General Conference is amazing. I wish everyone could experience the best of conference — without necessarily sitting through the tedious and trying parts. But it is glorious to work side-by-side with men and women from around the globe. Even though we may not all agree (on much of anything) we are all brothers and sisters bound together in the love of God. This is a graphic microcosm of what we could be if we would only love each other a little bit more like God loves us. Oh, sure, there are some pushy people, some short-sightedness, and some uneasy tensions here, but these things pale when compared with the focus on God’s Spirit and power to unite us. There is a sense of possibility here — not so much on the plenary floor, but in the relationships and community encounters. We are here praying and singing and reflecting and — at this point — bringing out the best in one another.
A while ago, a very angry woman cornered me to tell me how damaging and destructive she thinks I am being in my criticisms of the denominational plans. I explained to her my thinking and motivations and I could see the muscles in her face relax. She finally shook my hand and told me that she found me “surprisingly reasonable.” Would that all encounters could end so amicably! We disagreed before, we disagree now, and we left our brief encounter both smiling and friendly. It is so nice to disagree in Christian love… we should try it more often.
At this point in our conference together, we are willing to trust.

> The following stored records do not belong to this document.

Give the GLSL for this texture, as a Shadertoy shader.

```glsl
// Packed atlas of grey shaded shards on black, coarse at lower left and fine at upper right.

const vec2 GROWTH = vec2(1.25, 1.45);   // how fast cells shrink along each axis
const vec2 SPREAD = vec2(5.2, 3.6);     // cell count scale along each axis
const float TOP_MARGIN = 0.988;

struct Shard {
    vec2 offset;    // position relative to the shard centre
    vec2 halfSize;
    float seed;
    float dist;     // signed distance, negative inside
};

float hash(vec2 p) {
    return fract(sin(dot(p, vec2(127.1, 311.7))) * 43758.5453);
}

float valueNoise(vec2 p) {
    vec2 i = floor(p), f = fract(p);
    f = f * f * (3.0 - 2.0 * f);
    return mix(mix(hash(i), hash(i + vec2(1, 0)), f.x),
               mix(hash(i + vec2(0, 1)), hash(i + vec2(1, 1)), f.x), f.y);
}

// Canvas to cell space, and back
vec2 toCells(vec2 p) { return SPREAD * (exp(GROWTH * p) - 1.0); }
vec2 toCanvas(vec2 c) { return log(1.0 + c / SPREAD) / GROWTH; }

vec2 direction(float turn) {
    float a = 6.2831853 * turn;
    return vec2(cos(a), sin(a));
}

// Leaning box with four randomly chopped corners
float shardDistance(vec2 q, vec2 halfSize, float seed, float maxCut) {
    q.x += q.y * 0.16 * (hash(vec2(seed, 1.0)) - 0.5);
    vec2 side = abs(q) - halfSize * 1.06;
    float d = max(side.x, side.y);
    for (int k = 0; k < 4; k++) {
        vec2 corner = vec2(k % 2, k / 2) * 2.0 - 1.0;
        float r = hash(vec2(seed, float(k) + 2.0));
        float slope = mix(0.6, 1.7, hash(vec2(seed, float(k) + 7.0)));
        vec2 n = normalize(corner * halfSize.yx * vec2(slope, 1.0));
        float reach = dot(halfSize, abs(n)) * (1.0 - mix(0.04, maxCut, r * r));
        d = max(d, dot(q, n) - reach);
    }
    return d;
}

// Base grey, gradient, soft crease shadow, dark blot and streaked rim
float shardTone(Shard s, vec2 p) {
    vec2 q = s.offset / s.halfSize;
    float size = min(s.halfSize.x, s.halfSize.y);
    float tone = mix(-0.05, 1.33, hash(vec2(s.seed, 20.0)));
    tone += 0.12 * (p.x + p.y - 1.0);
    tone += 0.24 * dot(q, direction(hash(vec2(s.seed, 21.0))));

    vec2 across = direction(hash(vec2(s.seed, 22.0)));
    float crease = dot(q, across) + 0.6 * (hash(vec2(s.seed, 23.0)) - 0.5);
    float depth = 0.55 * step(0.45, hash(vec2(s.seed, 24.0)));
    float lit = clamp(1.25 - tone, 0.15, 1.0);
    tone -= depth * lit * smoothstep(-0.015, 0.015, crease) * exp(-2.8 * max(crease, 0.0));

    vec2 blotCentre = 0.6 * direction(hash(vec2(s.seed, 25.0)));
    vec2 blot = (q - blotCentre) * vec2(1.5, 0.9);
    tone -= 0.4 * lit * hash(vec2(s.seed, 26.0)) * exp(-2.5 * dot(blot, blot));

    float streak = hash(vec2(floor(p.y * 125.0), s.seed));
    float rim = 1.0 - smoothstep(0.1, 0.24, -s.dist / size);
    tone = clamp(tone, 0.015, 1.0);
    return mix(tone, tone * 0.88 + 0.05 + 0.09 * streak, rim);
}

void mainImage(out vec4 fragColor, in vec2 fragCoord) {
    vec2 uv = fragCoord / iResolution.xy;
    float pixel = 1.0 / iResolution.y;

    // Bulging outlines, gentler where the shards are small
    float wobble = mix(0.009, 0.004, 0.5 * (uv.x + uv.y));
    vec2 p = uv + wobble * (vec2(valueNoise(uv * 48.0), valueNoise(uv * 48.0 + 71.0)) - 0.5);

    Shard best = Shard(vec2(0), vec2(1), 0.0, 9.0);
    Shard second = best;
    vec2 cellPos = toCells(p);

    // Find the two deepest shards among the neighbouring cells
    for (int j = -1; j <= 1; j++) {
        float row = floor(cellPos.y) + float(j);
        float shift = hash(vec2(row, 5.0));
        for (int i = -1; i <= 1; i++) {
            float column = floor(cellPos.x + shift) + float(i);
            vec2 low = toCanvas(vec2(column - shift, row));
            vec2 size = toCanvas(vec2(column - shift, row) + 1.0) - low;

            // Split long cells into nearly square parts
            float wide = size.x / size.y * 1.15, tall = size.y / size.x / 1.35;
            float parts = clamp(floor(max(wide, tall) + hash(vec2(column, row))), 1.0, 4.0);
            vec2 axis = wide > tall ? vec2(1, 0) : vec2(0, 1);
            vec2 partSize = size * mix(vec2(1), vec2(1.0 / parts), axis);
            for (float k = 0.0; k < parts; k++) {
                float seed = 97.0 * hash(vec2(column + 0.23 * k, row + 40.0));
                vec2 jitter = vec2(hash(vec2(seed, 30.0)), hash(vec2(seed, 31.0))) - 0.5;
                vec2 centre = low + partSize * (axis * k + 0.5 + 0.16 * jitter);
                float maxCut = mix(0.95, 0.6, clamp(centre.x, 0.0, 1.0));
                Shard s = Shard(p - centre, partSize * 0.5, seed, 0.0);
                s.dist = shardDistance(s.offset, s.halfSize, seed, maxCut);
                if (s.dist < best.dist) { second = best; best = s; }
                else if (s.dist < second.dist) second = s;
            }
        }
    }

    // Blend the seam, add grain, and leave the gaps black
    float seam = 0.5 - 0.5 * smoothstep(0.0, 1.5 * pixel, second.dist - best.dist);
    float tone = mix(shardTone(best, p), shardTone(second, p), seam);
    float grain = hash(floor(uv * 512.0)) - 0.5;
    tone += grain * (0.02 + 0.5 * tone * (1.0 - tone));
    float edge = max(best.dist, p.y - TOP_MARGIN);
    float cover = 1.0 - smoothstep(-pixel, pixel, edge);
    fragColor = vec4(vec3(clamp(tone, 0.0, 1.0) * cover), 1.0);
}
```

We are hearing messages of hope and potential. There is a feeling, albeit uneasy, that we are all on the same side. This won’t last — at least, it will be repeatedly tested and we will be found wanting from time to time. But there is a real hope that we can make progress. And isn’t that something to value and celebrate?
The vast majority of people at this conference have never heard of me and have no clue who I am. They don’t read the blog and they don’t know what I think or feel (or much care what I think or feel). A handful do know me, either personally or through reputation (“You’re the United Methodeviant,” one person quipped), and they like/approve of me. A very few know me and dislike me immensely, and they feel compelled to let me know. (Someone sought me out today and presented me with a small, green button with a single word on it: “unreasonable.” She thought of me, for some reason…) But I don’t believe that there is one single person here with whom I cannot have a productive, civil and respectful conversation. I truly do believe we can rise above our differences to do good work together. (We’ll see…)
One of the most fascinating aspects of this conference is conversation with representatives from the global church. A big deal is made about the “conservative theology” of our southern hemisphere neighbors, but I am finding them to be social justice progressives who make many of our more left-leaning brothers and sisters look like right-leaning moderates. Health care, poverty, government oppression, torture, war, civil unrest, gang violence, and other life-threatening concerns are primary with so many of our global delegates. For us to become a worldwide church, we are going to need to become much more political and devoted to the crusade for human rights. Justice may become the greatest mission focus in the decades to come.
We are here together, working out our own salvation with fear and trembling, but we are not here alone. The feeling of Holy Spirit and the deep devotion of kindred hearts is overwhelming. I believe many disenchanted and disheartened United Methodists would find great hope if they could only see the commitment with which the delegates are doing the work of the church. Truly, this is a glory to God. Legislation? Disciplinary revision? Roberts Rules? A glory to God? This time in Tampa is proof positive that God is greater than all our failings and limitations. Thanks be to God!
As our church in microcosm, we can be proud of our witness (so far) in Tampa.